Introduce Privileges.  As educators, we hope that by the end of students’ time with us, they have become independent thinkers and life-long learners.  And a very real part of our “adult world” includes learning how to manage our own timea challenge often first encountered when the stakes are much too high (college, the workplace, etc.).  Consider the possibility of adopting school or class-wide “senior privileges” to help students practice this sort of responsibility before graduation day.  Some schools might allow seniors within a certain GPA to choose how they spend their time in class with laminated hall passes.  This might allow a student the freedom to work with a peer in the library on an essay they are struggling with, instead of participating in the test review day in calculus – a course they are passing with flying colors.  Seniors might be given the flexibility to come into school late or leave early to account for out-of-school projects, jobs, or other personal responsibilities.  Even the opportunity to leave campus for lunch or to run their own class meetings shows seniors that we trust them.  It allows them to practice making the choices that will ultimately affect their own future, while providing the safety net of the high school community.  Such privileges remind our seniors that we believe in them, and that they are ready for whatever’s up next.

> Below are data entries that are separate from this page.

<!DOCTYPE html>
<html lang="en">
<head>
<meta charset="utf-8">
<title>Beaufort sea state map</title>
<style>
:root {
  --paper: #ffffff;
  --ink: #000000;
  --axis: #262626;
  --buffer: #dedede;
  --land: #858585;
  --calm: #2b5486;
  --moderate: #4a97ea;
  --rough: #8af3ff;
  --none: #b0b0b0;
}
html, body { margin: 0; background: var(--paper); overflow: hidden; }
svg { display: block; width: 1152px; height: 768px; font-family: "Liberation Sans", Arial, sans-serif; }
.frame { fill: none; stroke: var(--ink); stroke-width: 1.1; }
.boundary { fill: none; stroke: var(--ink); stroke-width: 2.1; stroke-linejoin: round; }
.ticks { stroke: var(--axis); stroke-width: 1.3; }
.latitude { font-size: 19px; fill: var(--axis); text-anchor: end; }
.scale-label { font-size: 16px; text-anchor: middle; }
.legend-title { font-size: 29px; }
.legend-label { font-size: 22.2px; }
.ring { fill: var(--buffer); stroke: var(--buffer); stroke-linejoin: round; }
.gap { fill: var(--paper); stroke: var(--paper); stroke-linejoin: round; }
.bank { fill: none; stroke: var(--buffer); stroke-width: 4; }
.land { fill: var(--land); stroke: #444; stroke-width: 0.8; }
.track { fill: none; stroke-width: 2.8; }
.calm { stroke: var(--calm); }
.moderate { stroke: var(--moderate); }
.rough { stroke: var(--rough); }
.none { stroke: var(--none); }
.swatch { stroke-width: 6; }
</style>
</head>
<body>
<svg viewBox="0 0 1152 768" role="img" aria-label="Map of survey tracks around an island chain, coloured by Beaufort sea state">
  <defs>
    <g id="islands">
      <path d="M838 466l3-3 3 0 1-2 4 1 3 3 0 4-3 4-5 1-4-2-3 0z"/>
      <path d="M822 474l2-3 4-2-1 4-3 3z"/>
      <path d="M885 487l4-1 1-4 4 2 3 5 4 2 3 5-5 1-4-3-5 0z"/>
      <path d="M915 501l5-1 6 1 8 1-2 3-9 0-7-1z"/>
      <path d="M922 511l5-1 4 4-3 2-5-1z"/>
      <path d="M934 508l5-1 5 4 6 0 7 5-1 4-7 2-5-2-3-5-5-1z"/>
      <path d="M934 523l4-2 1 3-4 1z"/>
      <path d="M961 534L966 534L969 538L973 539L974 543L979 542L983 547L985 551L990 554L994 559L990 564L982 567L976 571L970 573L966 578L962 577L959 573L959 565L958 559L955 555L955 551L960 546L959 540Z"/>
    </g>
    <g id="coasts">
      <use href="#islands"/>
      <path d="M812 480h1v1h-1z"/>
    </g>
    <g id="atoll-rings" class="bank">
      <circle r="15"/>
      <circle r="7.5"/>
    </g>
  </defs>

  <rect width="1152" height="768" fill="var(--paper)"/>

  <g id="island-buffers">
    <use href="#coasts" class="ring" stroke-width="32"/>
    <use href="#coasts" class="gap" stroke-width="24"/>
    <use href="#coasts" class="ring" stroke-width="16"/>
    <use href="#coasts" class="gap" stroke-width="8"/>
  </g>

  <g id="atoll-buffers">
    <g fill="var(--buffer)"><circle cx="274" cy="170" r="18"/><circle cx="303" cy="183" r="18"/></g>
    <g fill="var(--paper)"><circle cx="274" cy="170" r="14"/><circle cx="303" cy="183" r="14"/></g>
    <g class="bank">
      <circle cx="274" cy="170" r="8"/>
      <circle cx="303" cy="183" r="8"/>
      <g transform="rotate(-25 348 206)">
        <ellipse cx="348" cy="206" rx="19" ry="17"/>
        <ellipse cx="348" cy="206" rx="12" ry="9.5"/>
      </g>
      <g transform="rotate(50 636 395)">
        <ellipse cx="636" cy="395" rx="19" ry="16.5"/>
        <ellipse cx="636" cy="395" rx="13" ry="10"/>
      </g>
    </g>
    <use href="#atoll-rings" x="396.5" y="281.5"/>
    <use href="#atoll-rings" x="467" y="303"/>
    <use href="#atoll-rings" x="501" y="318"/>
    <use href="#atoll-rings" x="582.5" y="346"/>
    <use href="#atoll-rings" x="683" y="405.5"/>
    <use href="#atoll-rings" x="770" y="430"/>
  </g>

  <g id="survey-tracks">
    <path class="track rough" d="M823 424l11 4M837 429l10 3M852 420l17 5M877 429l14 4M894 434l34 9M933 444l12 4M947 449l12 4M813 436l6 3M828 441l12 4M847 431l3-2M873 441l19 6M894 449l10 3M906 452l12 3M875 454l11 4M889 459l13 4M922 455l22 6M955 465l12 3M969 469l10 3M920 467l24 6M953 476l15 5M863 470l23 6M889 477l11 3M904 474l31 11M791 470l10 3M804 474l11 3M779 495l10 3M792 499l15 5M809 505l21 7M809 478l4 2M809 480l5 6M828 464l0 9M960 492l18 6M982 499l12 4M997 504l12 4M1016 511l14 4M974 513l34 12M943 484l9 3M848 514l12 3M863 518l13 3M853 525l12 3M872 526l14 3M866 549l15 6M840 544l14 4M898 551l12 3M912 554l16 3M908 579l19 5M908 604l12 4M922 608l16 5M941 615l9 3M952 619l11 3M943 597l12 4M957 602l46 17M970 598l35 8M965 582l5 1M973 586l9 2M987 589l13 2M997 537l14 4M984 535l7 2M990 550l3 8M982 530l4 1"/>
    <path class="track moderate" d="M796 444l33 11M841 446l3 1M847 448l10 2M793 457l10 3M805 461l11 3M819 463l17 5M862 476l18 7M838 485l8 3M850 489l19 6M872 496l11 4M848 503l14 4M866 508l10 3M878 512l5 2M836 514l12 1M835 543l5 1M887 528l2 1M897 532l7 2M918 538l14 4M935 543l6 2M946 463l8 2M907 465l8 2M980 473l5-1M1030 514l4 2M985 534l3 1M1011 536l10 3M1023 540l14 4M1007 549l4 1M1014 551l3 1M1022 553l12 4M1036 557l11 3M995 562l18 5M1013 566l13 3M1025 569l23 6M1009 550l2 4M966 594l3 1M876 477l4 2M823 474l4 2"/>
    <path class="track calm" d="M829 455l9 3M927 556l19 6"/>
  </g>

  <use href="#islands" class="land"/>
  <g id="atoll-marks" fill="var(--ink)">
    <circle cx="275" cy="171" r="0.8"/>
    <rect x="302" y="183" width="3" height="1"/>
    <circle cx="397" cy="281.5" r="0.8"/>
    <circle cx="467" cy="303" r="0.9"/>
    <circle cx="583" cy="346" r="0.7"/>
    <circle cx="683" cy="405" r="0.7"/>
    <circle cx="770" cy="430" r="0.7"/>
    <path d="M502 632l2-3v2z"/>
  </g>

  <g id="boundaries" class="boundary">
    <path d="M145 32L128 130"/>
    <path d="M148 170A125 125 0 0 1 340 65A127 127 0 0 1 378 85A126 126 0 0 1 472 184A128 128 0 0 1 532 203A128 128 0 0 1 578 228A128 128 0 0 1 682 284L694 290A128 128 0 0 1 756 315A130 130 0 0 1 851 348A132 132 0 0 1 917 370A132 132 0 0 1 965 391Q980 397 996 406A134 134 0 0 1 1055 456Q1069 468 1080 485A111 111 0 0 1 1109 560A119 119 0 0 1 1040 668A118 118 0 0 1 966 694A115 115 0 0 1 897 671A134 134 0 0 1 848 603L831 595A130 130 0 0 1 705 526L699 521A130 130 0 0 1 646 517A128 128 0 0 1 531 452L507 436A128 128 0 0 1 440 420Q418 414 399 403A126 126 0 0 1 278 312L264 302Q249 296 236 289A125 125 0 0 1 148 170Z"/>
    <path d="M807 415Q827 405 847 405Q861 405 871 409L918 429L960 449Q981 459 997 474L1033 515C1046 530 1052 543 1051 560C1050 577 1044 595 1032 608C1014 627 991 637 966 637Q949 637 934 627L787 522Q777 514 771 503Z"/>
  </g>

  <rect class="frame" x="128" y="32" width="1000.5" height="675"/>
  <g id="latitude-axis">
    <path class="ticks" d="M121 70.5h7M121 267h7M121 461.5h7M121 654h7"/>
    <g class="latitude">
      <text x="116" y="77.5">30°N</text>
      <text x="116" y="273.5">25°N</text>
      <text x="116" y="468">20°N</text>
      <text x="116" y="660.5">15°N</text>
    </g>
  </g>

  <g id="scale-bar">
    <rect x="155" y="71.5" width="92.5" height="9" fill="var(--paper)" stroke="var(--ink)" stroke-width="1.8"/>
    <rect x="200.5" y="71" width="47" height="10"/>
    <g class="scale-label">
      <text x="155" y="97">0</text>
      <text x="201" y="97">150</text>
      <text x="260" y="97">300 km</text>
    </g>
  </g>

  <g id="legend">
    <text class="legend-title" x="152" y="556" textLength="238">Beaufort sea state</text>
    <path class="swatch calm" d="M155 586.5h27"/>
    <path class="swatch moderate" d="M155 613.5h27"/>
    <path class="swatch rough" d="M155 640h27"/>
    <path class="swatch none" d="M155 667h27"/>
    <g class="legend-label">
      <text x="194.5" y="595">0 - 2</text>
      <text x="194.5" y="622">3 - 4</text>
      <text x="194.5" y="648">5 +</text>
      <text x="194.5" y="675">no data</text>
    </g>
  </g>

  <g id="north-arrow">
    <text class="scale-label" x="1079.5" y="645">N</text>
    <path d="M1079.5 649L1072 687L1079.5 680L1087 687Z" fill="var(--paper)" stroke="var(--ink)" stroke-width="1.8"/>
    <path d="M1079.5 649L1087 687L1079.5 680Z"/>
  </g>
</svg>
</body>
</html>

Finally, an ounce of prevention.  The weather’s warm.  The buds of May begin to unfold.  The sunshine calls all students with whispers of summer.  Unfortunately, these signs of spring only aggravate the symptoms of senioritis.  So plan for the outbreak.  Perhaps line up some interactive field trips for your spring session.  Can you get outside for a field study?  Tour a workplace?  Encourage neighborhood interviews?  Link up with a community organization to bring the potential of real change to their fingertips?  Managing senioritis starts with the curriculum.  What opportunities are your lessons providing that allow students to explore their world in a new way?  What can you give them that they haven’t already seen?  How can you get your seniors applying new skills and concepts, as opposed to keeping them theoretical?  Most importantly, how can you change the learning environment?  They’re not high schoolers anymore.  Planning opportunities to get your students out of the classroom in the spring will help them cope better with the anxiety of departing the high school classroom.


Written by Keith Lambert, Education World Associate Contributing Editor

Lambert is an English / Language Arts teacher and teacher trainer in Connecticut.